Could you show each line of the records that contains the word "pink"?

--- Working data Enclosed Below ---

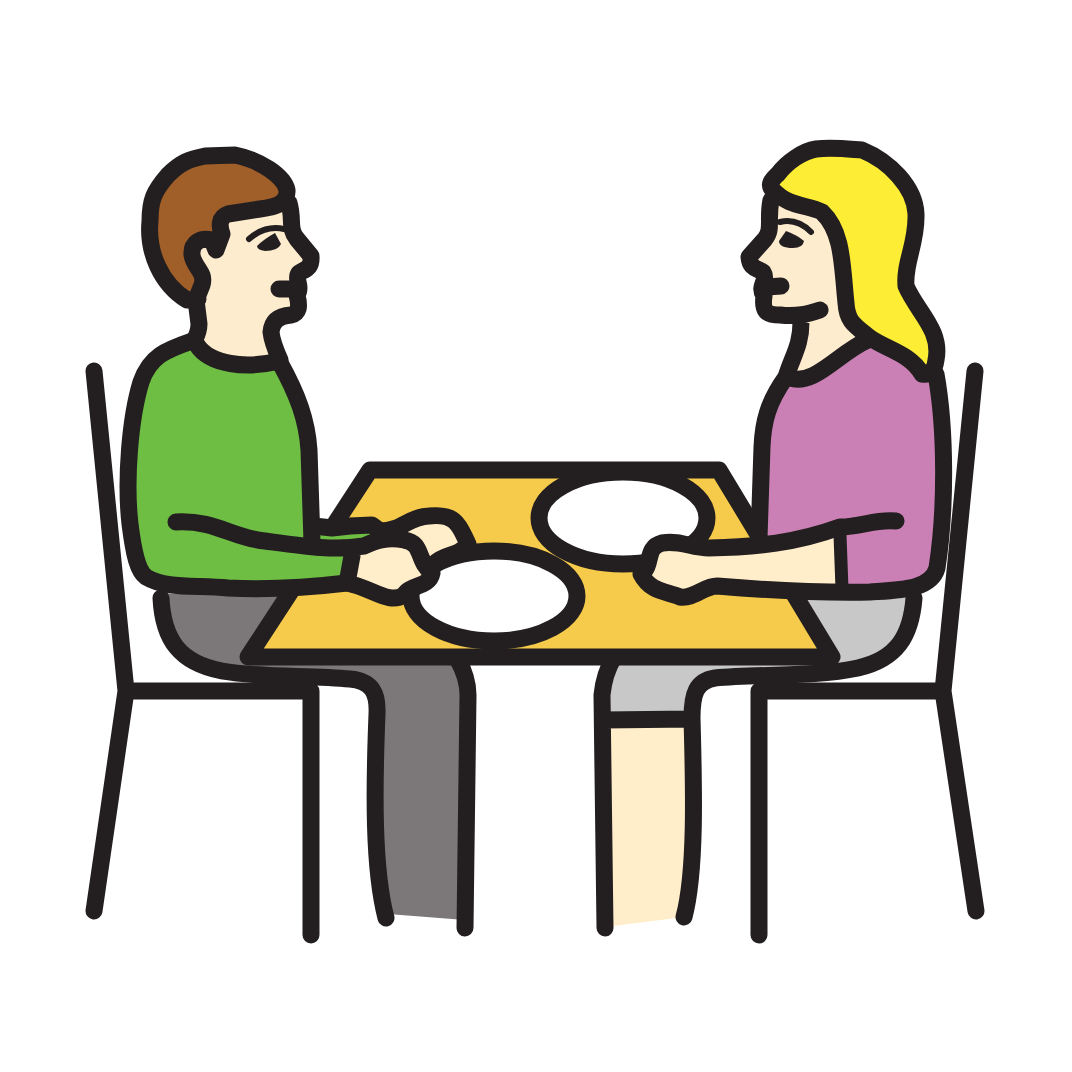
<!DOCTYPE html>
<html lang="en">
<head>
<meta charset="utf-8">
<title>Two people at a dining table</title>
<style>
:root {
  --ink: #231f20;
  --paper: #ffffff;
  --skin: #ffeec9;
  --skin-face: #feecce;
  --brown-hair: #a05e28;
  --blonde-hair: #fdee35;
  --green-shirt: #6fbe44;
  --pink-shirt: #cb80b5;
  --trousers: #7c7879;
  --skirt: #c8c8c8;
  --table: #f6cb4b;
}
html, body { margin: 0; overflow: hidden; background: var(--paper); }
svg { display: block; width: 1072px; height: 1072px; }
.outline { fill: none; stroke: var(--ink); stroke-width: 17; stroke-linecap: round; stroke-linejoin: round; }
.fine { fill: none; stroke: var(--ink); stroke-width: 6; stroke-linecap: round; }
.ink { fill: var(--ink); }
.skin { fill: var(--skin); }
.face { fill: var(--skin-face); }
.brown-hair { fill: var(--brown-hair); }
.blonde-hair { fill: var(--blonde-hair); }
.green { fill: var(--green-shirt); }
.pink { fill: var(--pink-shirt); }
.trousers { fill: var(--trousers); }
.skirt { fill: var(--skirt); }
.table { fill: var(--table); }
.plate { fill: var(--paper); }
</style>
</head>
<body>
<svg viewBox="0 0 1072 1072" role="img" aria-label="A man and a woman sit facing each other at a table with two plates">

  <g id="chairs" class="outline">
    <path d="M94 371L126 691L94 911M126 691H311V935"/>
    <path d="M975 371L943 691L976 911M943 691H759V935"/>
  </g>

  <g id="man-legs">
    <path class="trousers" d="M161 594C162 640 180 664 222 671L350 679C372 681 378 693 377 714C373 790 374 862 388 914L465 920L468 695Q466 672 456 657L250 657L290 590Z"/>
    <path class="outline" d="M161 598C163 640 180 663 222 671C262 678 310 675 350 679C372 681 378 693 377 714C374 790 373 868 386 918M458 660Q468 678 468 695L465 928"/>
  </g>

  <g id="woman-legs">
    <path class="skirt" d="M914 594C911 636 897 659 858 668C815 677 760 674 715 678C692 681 690 700 692 720L602 719V695Q604 672 614 657L832 657L796 590Z"/>
    <path class="skin" d="M603 720H692C694 790 695 865 684 917L605 927Z"/>
    <path class="outline" d="M914 598C911 636 897 659 858 668C815 677 760 674 715 678C696 681 692 694 692 718C694 790 696 872 684 917M614 657Q604 674 602 695L605 928M604 720L690 719"/>
  </g>

  <g id="dining-table">
    <path class="table" d="M370 470H719L832 657H248Z"/>
    <path class="outline" d="M370 470H719L832 657H248Z"/>
    <g id="plates">
      <ellipse class="plate" cx="623" cy="518" rx="84" ry="46"/>
      <ellipse class="outline" cx="623" cy="518" rx="84" ry="46"/>
      <ellipse class="plate" cx="494" cy="596" rx="83" ry="45"/>
      <ellipse class="outline" cx="494" cy="596" rx="83" ry="45"/>
    </g>
  </g>

  <g id="man-far-arm">
    <path class="green" d="M314 528L372 531L370 545L314 540Z"/>
    <path class="skin" d="M384 535C400 530 410 517 429 516C459 512 459 526 469 545L434 568L415 545Z"/>
    <path class="outline" d="M314 526L332 528L350 526L372 525L380 531C402 531 408 517 429 516C458 513 460 528 468 544C457 558 446 552 434 564"/>
  </g>

  <g id="man-body">
    <path class="face" d="M197 296L199 330L194 342C208 364 246 370 280 361C272 343 267 334 273 322L290 250L215 240Z"/>
    <path class="green" d="M194 341C166 351 151 356 141 382C129 418 125 480 131 524C134 556 138 571 146 577C166 590 196 585 228 588L346 583L354 550L313 544L309 450C307 420 298 393 280 362C244 370 212 364 194 341Z"/>
    <path class="outline" d="M192 341C166 350 150 356 141 382C130 418 125 480 130 524C134 556 138 571 146 577C166 589 194 585 228 588C270 590 305 588 347 583M197 345C210 365 246 369 279 361C298 395 307 420 309 450L312 542"/>
    <path class="skin" d="M353 556C370 545 389 543 407 543C421 547 422 563 432 573C430 588 411 584 403 594C388 605 372 590 346 586Z"/>
    <path class="outline" d="M176 522C216 520 232 538 265 541C302 546 333 551 364 546C377 540 388 537 404 540C424 543 416 561 432 573C429 588 410 584 404 595C389 605 372 588 347 583L352 556"/>
  </g>

  <g id="man-head">
    <path class="face" d="M199 296C206 281 198 266 192 252L221 217L289 202C294 220 289 229 297 239L312 257C312 270 304 270 299 274C299 283 299 289 297 297C301 314 295 315 288 315C277 317 271 323 270 333L199 330Z"/>
    <path class="brown-hair" d="M197 299C163 290 147 252 150 221C150 200 154 191 168 175C180 163 189 159 205 156L235 155C260 160 284 176 287 190C288 204 275 207 260 209L228 214C219 217 219 226 222 234L216 250C209 237 193 239 192 254C194 268 206 272 202 285Z"/>
    <path class="outline" d="M198 299L187 300C161 284 147 252 150 221C150 200 154 191 168 175C180 163 189 159 205 156L235 155C260 160 284 176 287 190C288 204 275 207 260 209L228 214C219 217 219 226 222 234L216 250L212 240C200 237 191 243 192 255C194 268 206 272 202 285L196 300L199 324Q199 332 194 341"/>
    <path class="outline" d="M289 203C294 220 288 228 297 239L311 256C312 269 305 269 299 273C294 280 303 286 297 295C300 307 299 313 291 315C278 316 272 322 271 332Q272 342 280 360"/>
    <path class="outline" stroke-linecap="butt" d="M279 289H294"/>
    <path class="fine" d="M249 239Q265 225 284 229"/>
    <path class="ink" d="M257 246Q264 239 275 233L281 244Q278 251 265 251Q257 250 257 246Z"/>
  </g>

  <g id="woman-body">
    <path class="face" d="M798 320C797 345 795 355 786 375C812 386 838 355 868 338L820 230Z"/>
    <path class="pink" d="M786 376C812 389 838 354 870 339L936 374C946 430 946 510 938 568C931 585 914 591 888 591L836 589L840 528L761 538C761 500 759 430 786 376Z"/>
    <path class="skin" d="M840 538L838 589L716 586L682 597C666 591 650 590 641 574C645 557 650 543 672 543L740 552Z"/>
    <path class="outline" d="M801 322C801 345 793 355 786 377C768 402 763 422 762 447L759 538M790 378C815 386 838 353 868 340M936 374C946 430 946 510 937 568C931 590 900 590 870 592C818 593 765 590 717 586C704 586 694 599 680 597C667 591 651 593 641 574C654 565 644 548 662 543C681 540 691 548 709 548C757 547 796 543 840 527C862 527 874 519 896 521"/>
    <path class="outline" style="stroke-width:13" d="M840 535L842 589"/>
  </g>

  <g id="woman-head">
    <path class="face" d="M772 198C768 220 772 231 765 239L750 257C751 271 757 269 763 274C760 285 763 291 765 302C765 315 773 315 788 318L804 322L858 334C846 315 842 296 842 270L820 212Z"/>
    <path class="blonde-hair" d="M773 190C778 170 797 153 818 149L862 150C889 161 915 187 917 214C917 244 905 262 906 286C917 312 942 335 936 367L924 374C910 353 885 350 869 337C854 325 847 321 846 303C842 265 843 232 822 212C807 204 790 208 773 190Z"/>
    <path class="outline" d="M773 190C767 184 773 179 778 174C787 162 803 151 816 149C832 147 848 149 862 150C889 161 915 187 916 214C917 244 904 262 906 286C917 312 942 330 936 360Q934 376 922 374C910 353 885 349 869 337C854 325 847 321 846 303C842 265 843 232 822 212C807 204 790 208 773 190"/>
    <path class="outline" d="M771 200C767 220 773 229 765 239L749 257C750 269 757 268 763 272C769 281 757 285 764 296C762 311 766 315 780 315C797 317 808 314 820 310"/>
    <path class="outline" d="M767 287L781 286"/>
    <path class="fine" d="M780 222Q797 218 811 232"/>
    <path class="ink" d="M786 231Q797 235 804 241Q803 248 793 248Q779 248 779 241Z"/>
  </g>
</svg>
</body>
</html>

--- End of Enclosed Working data ---

▶ Reply:
  --pink-shirt: #cb80b5;
.pink { fill: var(--pink-shirt); }
    <path class="pink" d="M786 376C812 389 838 354 870 339L936 374C946 430 946 510 938 568C931 585 914 591 888 591L836 589L840 528L761 538C761 500 759 430 786 376Z"/>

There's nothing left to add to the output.